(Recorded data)
◆ ◆ ◆ ◆ ◆ ◆ ◆

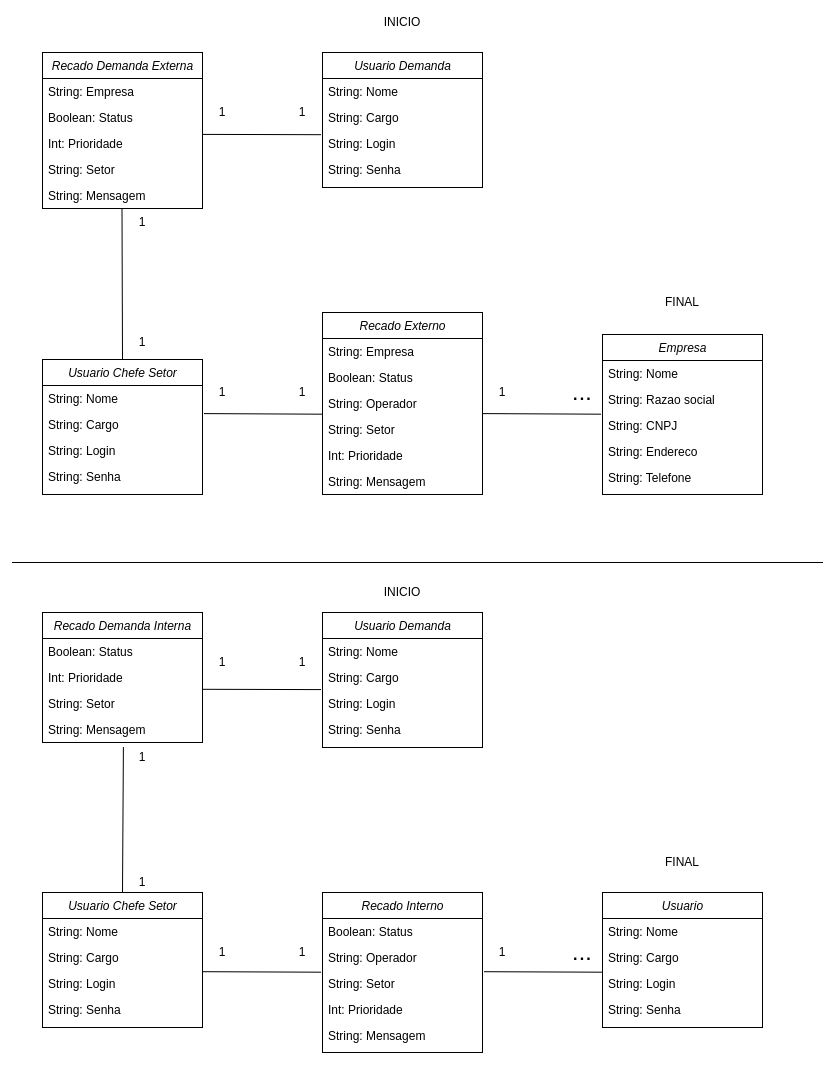
<!DOCTYPE html>
<html lang="pt">
<head>
<meta charset="utf-8">
<title>Diagrama de classes: recados</title>
<style>
:root { --ink: #000; --paper: #fff; --row: 26px; }
* { box-sizing: border-box; margin: 0; padding: 0; }
html, body { width: 836px; height: 1065px; overflow: hidden; background: var(--paper); }
.diagram {
  position: relative; width: 836px; height: 1065px; overflow: hidden;
  font: 12px/26px "Liberation Sans", Arial, sans-serif; color: var(--ink);
}
.links { position: absolute; left: 0; top: 0; stroke: var(--ink); stroke-width: 1; }
.entity {
  position: absolute; left: var(--x); top: var(--y); width: 161px; height: var(--h);
  display: flex; flex-direction: column;
  border: 1px solid var(--ink); background: var(--paper);
}
.entity h2 {
  flex: none; height: var(--row); border-bottom: 1px solid var(--ink);
  font-size: 12px; font-weight: 400; font-style: italic; text-align: center; white-space: nowrap;
}
.entity ul { list-style: none; padding-left: 5px; }
.entity li { height: var(--row); white-space: nowrap; }
.stage, .count {
  position: absolute; left: var(--x); top: var(--y);
  width: 60px; margin: -13px 0 0 -30px; height: var(--row); text-align: center;
}
.many {
  position: absolute; left: 573px; top: var(--y);
  font-size: 16px; font-weight: 700; line-height: 20px; letter-spacing: 2.2px;
}
</style>
</head>
<body>
<main class="diagram">
  <svg class="links" width="836" height="1065" viewBox="0 0 836 1065" aria-hidden="true">
    <line x1="203" y1="134.4" x2="321" y2="134.7"/>
    <line x1="122" y1="209" x2="122.5" y2="359"/>
    <line x1="204" y1="413.6" x2="322" y2="414.2"/>
    <line x1="483" y1="413.6" x2="601" y2="414.2"/>
    <line x1="12" y1="562.5" x2="823" y2="562.5"/>
    <line x1="203" y1="689.3" x2="321" y2="689.6"/>
    <line x1="123.4" y1="747" x2="122.5" y2="892"/>
    <line x1="203" y1="971.7" x2="321" y2="972.2"/>
    <line x1="484" y1="971.7" x2="602" y2="972.2"/>
  </svg>

  <section aria-label="Demanda externa">
    <p class="stage" style="--x:402px;--y:22px">INICIO</p>
    <article class="entity" style="--x:42px;--y:52px;--h:157px">
      <h2>Recado Demanda Externa</h2>
      <ul><li>String: Empresa</li><li>Boolean: Status</li><li>Int: Prioridade</li><li>String: Setor</li><li>String: Mensagem</li></ul>
    </article>
    <article class="entity" style="--x:322px;--y:52px;--h:136px">
      <h2>Usuario Demanda</h2>
      <ul><li>String: Nome</li><li>String: Cargo</li><li>String: Login</li><li>String: Senha</li></ul>
    </article>
    <article class="entity" style="--x:42px;--y:359px;--h:136px">
      <h2>Usuario Chefe Setor</h2>
      <ul><li>String: Nome</li><li>String: Cargo</li><li>String: Login</li><li>String: Senha</li></ul>
    </article>
    <article class="entity" style="--x:322px;--y:312px;--h:183px">
      <h2>Recado Externo</h2>
      <ul><li>String: Empresa</li><li>Boolean: Status</li><li>String: Operador</li><li>String: Setor</li><li>Int: Prioridade</li><li>String: Mensagem</li></ul>
    </article>
    <p class="stage" style="--x:682px;--y:302px">FINAL</p>
    <article class="entity" style="--x:602px;--y:334px;--h:161px">
      <h2>Empresa</h2>
      <ul><li>String: Nome</li><li>String: Razao social</li><li>String: CNPJ</li><li>String: Endereco</li><li>String: Telefone</li></ul>
    </article>
    <span class="count" style="--x:222px;--y:112px">1</span>
    <span class="count" style="--x:302px;--y:112px">1</span>
    <span class="count" style="--x:142px;--y:222px">1</span>
    <span class="count" style="--x:142px;--y:342px">1</span>
    <span class="count" style="--x:222px;--y:392px">1</span>
    <span class="count" style="--x:302px;--y:392px">1</span>
    <span class="count" style="--x:502px;--y:392px">1</span>
    <span class="many" style="--y:385px">...</span>
  </section>

  <section aria-label="Demanda interna">
    <p class="stage" style="--x:402px;--y:592px">INICIO</p>
    <article class="entity" style="--x:42px;--y:612px;--h:131px">
      <h2>Recado Demanda Interna</h2>
      <ul><li>Boolean: Status</li><li>Int: Prioridade</li><li>String: Setor</li><li>String: Mensagem</li></ul>
    </article>
    <article class="entity" style="--x:322px;--y:612px;--h:136px">
      <h2>Usuario Demanda</h2>
      <ul><li>String: Nome</li><li>String: Cargo</li><li>String: Login</li><li>String: Senha</li></ul>
    </article>
    <article class="entity" style="--x:42px;--y:892px;--h:136px">
      <h2>Usuario Chefe Setor</h2>
      <ul><li>String: Nome</li><li>String: Cargo</li><li>String: Login</li><li>String: Senha</li></ul>
    </article>
    <article class="entity" style="--x:322px;--y:892px;--h:161px">
      <h2>Recado Interno</h2>
      <ul><li>Boolean: Status</li><li>String: Operador</li><li>String: Setor</li><li>Int: Prioridade</li><li>String: Mensagem</li></ul>
    </article>
    <p class="stage" style="--x:682px;--y:862px">FINAL</p>
    <article class="entity" style="--x:602px;--y:892px;--h:136px">
      <h2>Usuario</h2>
      <ul><li>String: Nome</li><li>String: Cargo</li><li>String: Login</li><li>String: Senha</li></ul>
    </article>
    <span class="count" style="--x:222px;--y:662px">1</span>
    <span class="count" style="--x:302px;--y:662px">1</span>
    <span class="count" style="--x:142px;--y:757px">1</span>
    <span class="count" style="--x:142px;--y:882px">1</span>
    <span class="count" style="--x:222px;--y:952px">1</span>
    <span class="count" style="--x:302px;--y:952px">1</span>
    <span class="count" style="--x:502px;--y:952px">1</span>
    <span class="many" style="--y:945px">...</span>
  </section>
</main>
</body>
</html>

◆ ◆ ◆ ◆ ◆ ◆ ◆

• Work instruction: Among the records above, find each line holding the string "Setor" and pull it out.

• Task answer:
      <ul><li>String: Empresa</li><li>Boolean: Status</li><li>Int: Prioridade</li><li>String: Setor</li><li>String: Mensagem</li></ul>
      <h2>Usuario Chefe Setor</h2>
      <ul><li>String: Empresa</li><li>Boolean: Status</li><li>String: Operador</li><li>String: Setor</li><li>Int: Prioridade</li><li>String: Mensagem</li></ul>
      <ul><li>Boolean: Status</li><li>Int: Prioridade</li><li>String: Setor</li><li>String: Mensagem</li></ul>
      <h2>Usuario Chefe Setor</h2>
      <ul><li>Boolean: Status</li><li>String: Operador</li><li>String: Setor</li><li>Int: Prioridade</li><li>String: Mensagem</li></ul>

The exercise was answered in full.